I'm riding an Amtrak for the first time, on the line from Pittsburgh to Manhattan. I agree with much of Sausage's review from forever ago, but I'd like to go into a bit more detail.
By car, this route takes me about 6 hours. The train takes 10 hours, and I only get a choice of one train per day, so I have to accept that schedule. Unlike Greyhound buses, there are no overnight options, so traveling this way will consume an entire day each way.
Amtrak is faster than Greyhound, but not by much.
The "dining" car is nice. Instead of seat rows, there are restaurant-style booths with tables. The tables are big enough to spread out some papers if you need to do any work. In the middle of the car is a cramped bar-like area where you order food from a guy who doesn't seem very happy to be alive.
The food is better than airline food, but the sandwich I got (chicken something) was pretty bad. The chicken was very gummy, and I think the rubber slab on top was supposed to be cheese. The whole thing was microwaved in its little pouch, making the bun soggy too. This masterpiece was only the size of a McDonald's hamburger - hardly worth $5.50.
The coffee is decent, and the 12-oz. bottled water is just like every other bottle of water, but I'm not very enthusiastic to pay $2.00 for each of them.
I recommend bringing your own food if you can.
I have a ridiculously large amount of legroom, and next to many seats are standard AC outlets. Good move! Now we don't need to stretch our laptops' 2-hour batteries to last for 10-hour rides.
The seat-backs have trays like airplanes, but the horizontal arm sections can expand to an impressive range to span the large legroom and reach you. They're a bit too high for comfortable typing on a laptop, but they're great for watching DVDs.
The seats are slightly wider than airline seats and arranged in pairs, but there's no center armrest, and the side armrests are too short with knobs protruding out of them. This design is excellent for passengers with no arms.
My train is very bumpy at times, mostly around Philadelphia - often too bumpy to use my laptop. Overall, the ride is worse than a plane, but better than a Miata on a Pennsylvania highway.
This probably isn't a testament to Amtrak's success, but the train has been mostly empty for significant portions of the trip, letting almost everyone have two seats to themselves.
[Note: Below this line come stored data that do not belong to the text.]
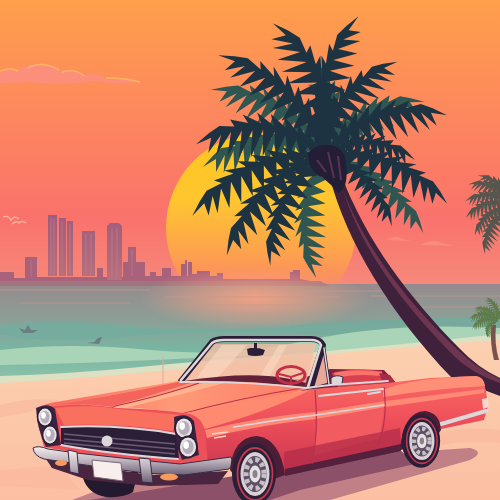
<!DOCTYPE html>
<html lang="en">
<head>
<meta charset="utf-8">
<title>Sunset convertible</title>
<style>
:root{--ink:#2b1f38;--palm:#1d3341;--palm-light:#2f5650;--trunk:#40213c;--city:#a9627b;--body:#ee5059;--body-light:#ff9474;--body-mid:#f9705f;--body-dark:#bd2f4b;--body-deep:#7d2342;--chrome:#ddd7da;--chrome-dark:#8b8290;--sand:#fcc9a9}
html,body{margin:0;padding:0;overflow:hidden}
svg{display:block;width:500px;height:500px}
.palm{fill:var(--palm)}.palm-light{fill:var(--palm-light)}
.city{fill:var(--city)}.ink{fill:var(--ink)}
.chrome{fill:var(--chrome)}.chrome-line{fill:none;stroke:var(--chrome);stroke-linecap:round;stroke-linejoin:round}
.ink-line{fill:none;stroke:var(--ink);stroke-linecap:round;stroke-linejoin:round}
.seam{fill:none;stroke:var(--body-dark);stroke-width:1.2}
</style>
</head>
<body>
<svg viewBox="0 0 500 500" role="img" aria-label="Red convertible parked on a beach under a palm tree at sunset">
<defs>
<linearGradient id="sky" x2="0" y2="1"><stop offset="0" stop-color="#fe9f4b"/><stop offset=".35" stop-color="#fd8a5c"/><stop offset=".75" stop-color="#fa726c"/><stop offset="1" stop-color="#f58a7b"/></linearGradient>
<linearGradient id="sun" x2="0" y2="1"><stop offset="0" stop-color="#fdc51f"/><stop offset=".35" stop-color="#ffc62f"/><stop offset=".65" stop-color="#fd9f50"/><stop offset=".85" stop-color="#f9836a"/></linearGradient>
<linearGradient id="sea" x2="0" y2="1"><stop offset="0" stop-color="#968a8d"/><stop offset=".35" stop-color="#8ba198"/><stop offset=".6" stop-color="#78b5a2"/><stop offset="1" stop-color="#95c8ae"/></linearGradient>
<radialGradient id="glow"><stop offset="0" stop-color="#f7a283" stop-opacity=".95"/><stop offset="1" stop-color="#f7a283" stop-opacity="0"/></radialGradient>
<linearGradient id="beach" x2="0" y2="1"><stop offset="0" stop-color="#fbd0b0"/><stop offset="1" stop-color="#fcbfa3"/></linearGradient>
<linearGradient id="tower" x2="0" y2="1"><stop offset="0" stop-color="#a05c7c"/><stop offset="1" stop-color="#b7707c"/></linearGradient>
<linearGradient id="hood" x2="1" y2="0"><stop offset="0" stop-color="#f7695e"/><stop offset=".5" stop-color="#ff9a78"/><stop offset="1" stop-color="#fb7a65"/></linearGradient>
<linearGradient id="side" x2="0" y2="1"><stop offset="0" stop-color="#fb6a63"/><stop offset=".45" stop-color="#ee4f5a"/><stop offset="1" stop-color="#c8354f"/></linearGradient>
<linearGradient id="chrome" x2="0" y2="1"><stop offset="0" stop-color="#f6eeee"/><stop offset=".5" stop-color="#bdb3bd"/><stop offset="1" stop-color="#6c6277"/></linearGradient>
<path id="frond" d="M0 0L8-6 18-15 17-10 29-22 27-14 41-25 38-16 53-25 49-16 65-24 60-16 77-20 71-14 87-14 82-9 95-7 103 1 112 12 100 4 100 17 92 0 93 18 84-4 83 17 75-7 73 16 66-9 63 14 57-11 53 11 47-11 42 9 37-10 31 7 27-8 20 5 16-4 8 4Z"/>
<g id="headlight"><ellipse rx="10.5" ry="12" fill="#2b1f38"/><ellipse rx="8.5" ry="10" fill="#e9e2e3"/><ellipse rx="6" ry="7.5" fill="#b5adba"/><ellipse cx="-2" cy="-2" rx="3" ry="4" fill="#fff"/></g>
<g id="wheel"><ellipse rx="22" ry="31" fill="#2b1f38"/><ellipse cx="1" rx="17.5" ry="26" fill="none" stroke="#c2384e" stroke-width="1.8"/><ellipse cx="1" rx="14.5" ry="22" fill="#d8d0d5"/><ellipse cx="1" rx="11.5" ry="18" fill="#5b5064"/><ellipse cx="1" rx="9" ry="14.5" fill="none" stroke="#c8bfc6" stroke-width="5" stroke-dasharray="4 3"/><ellipse cx="1" rx="5.5" ry="8.5" fill="#e8e1e4"/><ellipse cx="1" rx="2.5" ry="4" fill="#8b8290"/></g>
<clipPath id="above-horizon"><rect width="500" height="284"/></clipPath>
</defs>

<g id="sky-scene">
<rect width="500" height="290" fill="url(#sky)"/>
<circle cx="261" cy="228" r="95" fill="url(#sun)" clip-path="url(#above-horizon)"/>
<path d="M0 83V71Q10 67 18 71Q27 62 42 64Q56 64 61 71Q75 67 83 75Q95 73 104 77Q124 77 141 82Q120 85 96 81Q60 86 30 82Z" fill="#fb8f7c"/>
<path d="M0 71Q10 67 18 71M28 68Q42 60 59 70M62 72Q76 68 84 76M106 78Q126 78 140 82" fill="none" stroke="#fdb45c" stroke-width="1.5"/>
<path d="M387 240Q395 234 402 239L412 241ZM420 245Q433 238 442 243L455 246Z" fill="#f98c7a"/>
<path d="M3 217Q8 215 11 220Q14 215 19 219M12 224Q17 220 19 223Q22 220 26 223" fill="none" stroke="#fcb3a0" stroke-width="1.3"/>
</g>

<g id="skyline">
<path class="city" d="M0 279V272H14V278H25V257H37V277H97V268H103V277H123V262H128V247H136V262H145V276H150V272H156V276H162V268H171V276H181V264H185V260H187V276H188V262H192V274H197V271H210V276H217V273H223V279H290V272H293V270H300V279L326 284V287H0Z"/>
<path d="M48 215H57V276H48ZM59 218H66V276H59ZM67 221H73V276H67ZM82 231H95V276H82ZM107 226L110 223H119L122 226V280H107Z" fill="url(#tower)"/>
<path d="M51 218V275M54 218V275M62 221V275M70 224V275M86 234V275M91 234V275M112 228V278M117 228V278M132 250V276M31 260V276" stroke="#bf7c8a" stroke-width=".8"/>
</g>

<g id="ocean">
<rect y="284" width="500" height="110" fill="url(#sea)"/>
<path d="M0 281H320L330 286H0Z" fill="#a0737f"/>
<ellipse cx="255" cy="298" rx="115" ry="32" fill="url(#glow)"/>
<path d="M0 290H150M165 297H340M190 305H320M205 313H300M225 321H290M370 296H500M400 307H500M20 303H130M300 291H390" stroke="#c59a92" stroke-width="1.2" opacity=".7"/>
<path d="M0 325Q60 318 130 326T300 325T500 318V330Q400 338 300 334T120 337T0 334Z" fill="#70ae9f" opacity=".7"/>
<path d="M0 350Q70 342 150 350T310 340T500 328V337Q380 350 290 354T130 361T0 365Z" fill="#a9d4b7"/>
<path d="M0 376Q70 374 140 367T290 354T500 334V344L300 372L0 394Z" fill="#dce1c4"/>
<path d="M19 328L25 330 28 325 31 330 38 330 33 333H23ZM87 343L94 342 98 338 102 337 99 344Z" fill="#6b7f83"/>
</g>

<g id="beach-sand">
<path d="M0 383Q80 379 160 371T320 355T500 340V500H0Z" fill="url(#beach)"/>
<path d="M0 405Q30 397 60 400L30 412 0 417ZM0 470L60 465 80 490 0 486ZM440 432Q470 426 500 430V443Q470 440 440 445Z" fill="#fbb99f" opacity=".65"/>
<path d="M163 357V386" stroke="#e5a898" stroke-width="1"/>
</g>

<g id="right-palms">
<g fill="#56564f">
<use href="#frond" transform="translate(512 208) rotate(-130) scale(.42 -.46)"/>
<use href="#frond" transform="translate(512 205) rotate(-148) scale(.43 -.5)"/>
<use href="#frond" transform="translate(512 207) rotate(-166) scale(.42 -.5)"/>
<use href="#frond" transform="translate(512 208) rotate(175) scale(.42 -.5)"/>
<use href="#frond" transform="translate(512 210) rotate(153) scale(.4 -.5)"/>
<use href="#frond" transform="translate(512 210) rotate(128) scale(.46 -.5)"/>
</g>
<path d="M491 325L496 325Q494 344 499 360L494 360Q490 344 491 325Z" fill="#79514d"/>
<g fill="#5f7c4d">
<use href="#frond" transform="translate(496 322) rotate(-165) scale(.24 -.36)"/>
<use href="#frond" transform="translate(496 322) rotate(-140) scale(.23 -.32)"/>
<use href="#frond" transform="translate(496 322) rotate(172) scale(.22 -.32)"/>
<use href="#frond" transform="translate(496 322) rotate(-105) scale(.24 -.3)"/>
<use href="#frond" transform="translate(496 322) rotate(-40) scale(.24 .3)"/>
<use href="#frond" transform="translate(496 322) rotate(125) scale(.16 -.28)"/>
</g>
</g>

<g id="main-palm">
<path d="M330 178C346 240 390 314 452 378L500 396V378Q478 368 459 348C410 298 365 240 342 176Z" fill="var(--trunk)"/>
<path d="M343 190C366 250 410 305 458 350Q476 368 500 379V383Q470 373 450 352C400 300 362 250 343 190Z" fill="#6d3550"/>
<g class="palm-light">
<use href="#frond" transform="translate(325 155) rotate(-92) scale(.85 -.9)"/>
<use href="#frond" transform="translate(325 155) rotate(-145) scale(1.17 -1)"/>
<use href="#frond" transform="translate(325 155) rotate(180) scale(1.09 -1)"/>
<use href="#frond" transform="translate(325 158) rotate(99) scale(1.07 -.85)"/>
<use href="#frond" transform="translate(325 155) rotate(-34) scale(1 .95)"/>
<use href="#frond" transform="translate(328 158) rotate(34) scale(1.08 .75)"/>
</g>
<g class="palm">
<use href="#frond" transform="translate(325 155) rotate(-106) scale(1.26 -1.15)"/>
<use href="#frond" transform="translate(325 155) rotate(-81) scale(1.27 .95)"/>
<use href="#frond" transform="translate(325 155) rotate(-132) scale(1.3 -1.05)"/>
<use href="#frond" transform="translate(325 155) rotate(-169) scale(1.15 -1.2)"/>
<use href="#frond" transform="translate(325 155) rotate(160) scale(1.3 -1)"/>
<use href="#frond" transform="translate(325 155) rotate(139) scale(1.25 -.95)"/>
<use href="#frond" transform="translate(325 155) rotate(121) scale(1.1 -.85)"/>
<use href="#frond" transform="translate(325 155) rotate(-58) scale(1.05 1)"/>
<use href="#frond" transform="translate(325 155) rotate(-24) scale(1.14 1.1)"/>
<use href="#frond" transform="translate(325 155) rotate(-3) scale(.8 .8)"/>
<use href="#frond" transform="translate(325 155) rotate(17) scale(1.17 .9)"/>
<use href="#frond" transform="translate(325 155) rotate(42) scale(.87 .7)"/>
</g>
<path d="M308 154Q314 144 328 145Q345 146 346 164Q349 188 338 193Q331 184 322 177Q310 174 308 154Z" fill="#231d36"/>
<path d="M317 160L326 172M328 152L334 178M338 156L341 180" stroke="#5a3550" stroke-width="2"/>
</g>

<g id="convertible">
<path d="M72 500L120 482 240 478 410 452 470 448Q486 452 470 460L330 500Z" fill="#c17f86"/>
<path d="M90 500L270 470 400 450 415 464 300 490 270 500Z" fill="#8d5069"/>
<path d="M83 472H138L133 492Q124 498 106 497Q88 494 83 478Z" fill="#241a30"/>

<g id="cabin">
<path d="M178 382L215 378 300 379 330 369 384 370 396 383 318 392Z" fill="var(--body-deep)"/>
<path d="M332 373Q352 367 382 371L384 383 338 387Z" fill="#d8404f"/>
<path d="M334 373Q354 368 382 372L381 376Q356 373 336 378Z" fill="#f9736a"/>
<path d="M379 373L390 375 396 383 383 384Z" fill="#a92b47"/>
<path d="M185 380L212 344H316L305 386Z" fill="#f3bda4" opacity=".8"/>
<path d="M197 377L222 345H247L217 378ZM258 379L279 345H287L268 379Z" fill="#fbdcc6" opacity=".55"/>
<path d="M184 381Q235 373 268 376Q285 377 306 383L304 388Z" fill="#622039"/>
<ellipse cx="291" cy="375" rx="14" ry="8.5" fill="none" stroke="#c42f48" stroke-width="3"/>
<path d="M279 374L291 377 303 373M291 377V383" fill="none" stroke="#c42f48" stroke-width="2"/>
<path d="M247 349Q255 346 265 350L263 355Q255 357 248 355ZM254 343H257V349H254Z" class="ink"/>
<path class="ink-line" d="M181 381L212 342Q216 339 224 339H311Q320 339 323 345L309 388" stroke-width="6"/>
<path class="chrome-line" d="M181 380L212 343Q216 340 224 340H311Q319 340 321 345L308 387" stroke-width="2.6"/>
<path d="M324 348L329 384 312 389Z" fill="#e8a999" stroke="#2b1f38" stroke-width="3"/>
<path d="M324 348L329 384" class="chrome-line" stroke-width="1.5"/>
</g>

<g id="bodywork">
<path d="M200 419L312 389 388 383 430 378 476 376Q484 378 486 391L488 406 484 420 441 429Q437 412 424 413Q405 416 401 449L284 474Q279 439 256 438Q237 440 231 466L202 462Z" fill="url(#side)"/>
<path d="M383 390Q410 378 476 376Q484 377 485 386Q430 389 383 397Z" fill="#ff8f77"/>
<path d="M316 418L384 405 380 438 314 455Z" fill="#f25c60"/>
<path d="M284 452L400 428 401 449 284 474Z" fill="#b52c49" opacity=".75"/>
<path d="M285 469L401 444V451L285 476Z" fill="#54203c"/>
<path d="M205 430Q260 417 315 412L385 401 484 389V393L385 407 316 419Q265 424 207 438Z" fill="#ff8974"/>
<path class="seam" d="M315 390Q319 430 312 464M384 387Q388 420 378 445"/>
<path class="chrome-line" d="M234 427Q275 420 316 415L384 405" stroke-width="1.5"/>
<path class="chrome-line" d="M319 396L383 389M368 394L380 392" stroke-width="2"/>
<path d="M482 399L488 398 489 407 483 409Z" fill="#f8d7cc"/>
<path class="chrome-line" d="M441 424L486 411" stroke-width="4"/>
<path d="M38 408Q45 403 62 401L178 381Q245 379 312 388Q258 402 205 415L180 414Q150 408 118 407Q80 402 38 408Z" fill="url(#hood)"/>
<path d="M40 407Q105 398 178 382L194 382Q145 397 112 407Q70 401 40 407Z" fill="#f4645c"/>
<path d="M112 406Q160 394 204 383L224 383Q164 399 125 408Z" fill="#ffb38d"/>
<path class="seam" d="M106 420Q109 408 115 406Q165 395 199 383M181 414Q240 398 302 388"/>
<path d="M180 414Q245 402 312 389Q270 411 205 429Z" fill="#ff8a6f"/>
</g>

<g id="front-end">
<path d="M38 408Q78 401 118 408Q158 409 190 414Q203 418 205 432L208 463 150 466 44 447 37 421Z" fill="var(--body)"/>
<path d="M55 408Q90 404 118 409L182 415Q180 422 172 431Q120 423 64 425Z" fill="var(--body-mid)"/>
<path d="M61 427Q120 424 177 434L179 459Q116 455 61 445Z" class="ink"/>
<path d="M64 434L175 444M64 439L175 449M64 443L175 454" stroke="#6e5a72" stroke-width="1.4"/>
<path class="chrome-line" d="M61 427Q120 424 176 434M61 445Q110 454 178 459" stroke-width="2"/>
<circle cx="107" cy="441" r="5.5" fill="var(--chrome)"/>
<path d="M36 408Q48 402 55 409L61 445 46 447Q37 429 36 408Z" fill="#3a2440"/>
<use href="#headlight" transform="translate(45 417) scale(.78 .85)"/>
<use href="#headlight" transform="translate(50 435) scale(.78 .85)"/>
<path d="M174 417Q187 412 194 421L199 455 182 460Q174 440 174 417Z" fill="#3a2440"/>
<use href="#headlight" transform="translate(184 428) scale(.95)"/>
<use href="#headlight" transform="translate(188 447) scale(.95)"/>
<path d="M212 434L228 432M214 438L226 436" stroke="#fbd5c7" stroke-width="1.5"/>
<path d="M46 459L150 475 228 471 218 484 150 486 88 480 52 468Z" fill="#4a2540"/>
<path d="M33 448Q38 445 48 449L76 453 140 460 180 464 231 457Q234 464 229 469L184 475 144 473 78 464 44 459Q34 456 33 448Z" fill="url(#chrome)" stroke="#3a2c45" stroke-width="1"/>
<path d="M68 450L77 452 79 474 70 472ZM139 458L150 459 153 483 142 482Z" fill="url(#chrome)" stroke="#3a2c45" stroke-width="1"/>
<path d="M92 460L121 463 123 481 94 477Z" fill="#f8efec" stroke="#7a6a7b" stroke-width="1"/>
<ellipse cx="61" cy="463" rx="6" ry="3" fill="#f79a5b"/><ellipse cx="169" cy="477" rx="9" ry="3.5" fill="#f79a5b"/>
</g>

<path d="M230 470Q233 437 257 436Q280 439 285 475L274 479 238 480Z" fill="#4b1d36"/>
<use href="#wheel" transform="translate(254 474)"/>
<path d="M400 450Q403 412 425 411Q440 413 441 430L432 444Z" fill="#4b1d36"/>
<use href="#wheel" transform="translate(421 441) scale(.87 .86)"/>
<path d="M331 378Q336 374 343 377L342 384Q336 387 331 384Z" class="chrome" stroke="#3a2c45" stroke-width="1"/>
<path class="chrome-line" d="M180 382Q245 381 306 388L330 385 388 381" stroke-width="1.8"/>
</g>
</svg>
</body>
</html>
Even when it's full, the seats are big enough that you don't squish against the person next to you unless at least one of you is very large.
The bathroom is like a very big Greyhound bus bathroom, complete with the awful smell and gross metal toilet. There's a real sink with running water, not just some packets of moist towelettes. Unfortunately, it has the annoying faucet handles that need to be held constantly to keep water flowing.
I'm sitting a fair distance from the bathroom, but the smell still reached me when every passenger on the train decided to take sequential dumps in my car's bathroom at around 4:00.
My round-trip fare was $108. If gas costs $3 per gallon and I drive this route in a Prius in heavy winds (45 MPG), the round trip would cost about $50. But in most average sedans of average ages (26 MPG), it would be $85.
Unless you have a very efficient car, driving isn't a very significant cost savings. But driving gets you there almost twice as quickly with the freedom to choose your own schedule.
Given the choice of Amtrak or Greyhound, I'll gladly choose Amtrak. The price isn't much higher, and it's far more comfortable.
But if I had a reasonably efficient car, I'd rather drive. Sure, I couldn't play around on my laptop, but for most of this trip, I've amused myself in the same way I would while driving: audiobooks.
It's nice to have the option to fall asleep, but with trains running throughout the day instead of overnight, sleeping isn't a very attractive option anyway.
It would be wonderful for trains to replace short-distance air travel. But with the limited schedules, low station availability, and long travel times, I don't see that happening anytime soon.
Amtrak is a great choice if you don't want to buy an expensive plane ticket, but only if it goes where you need to go, you can't reasonably drive, and your schedule is flexible.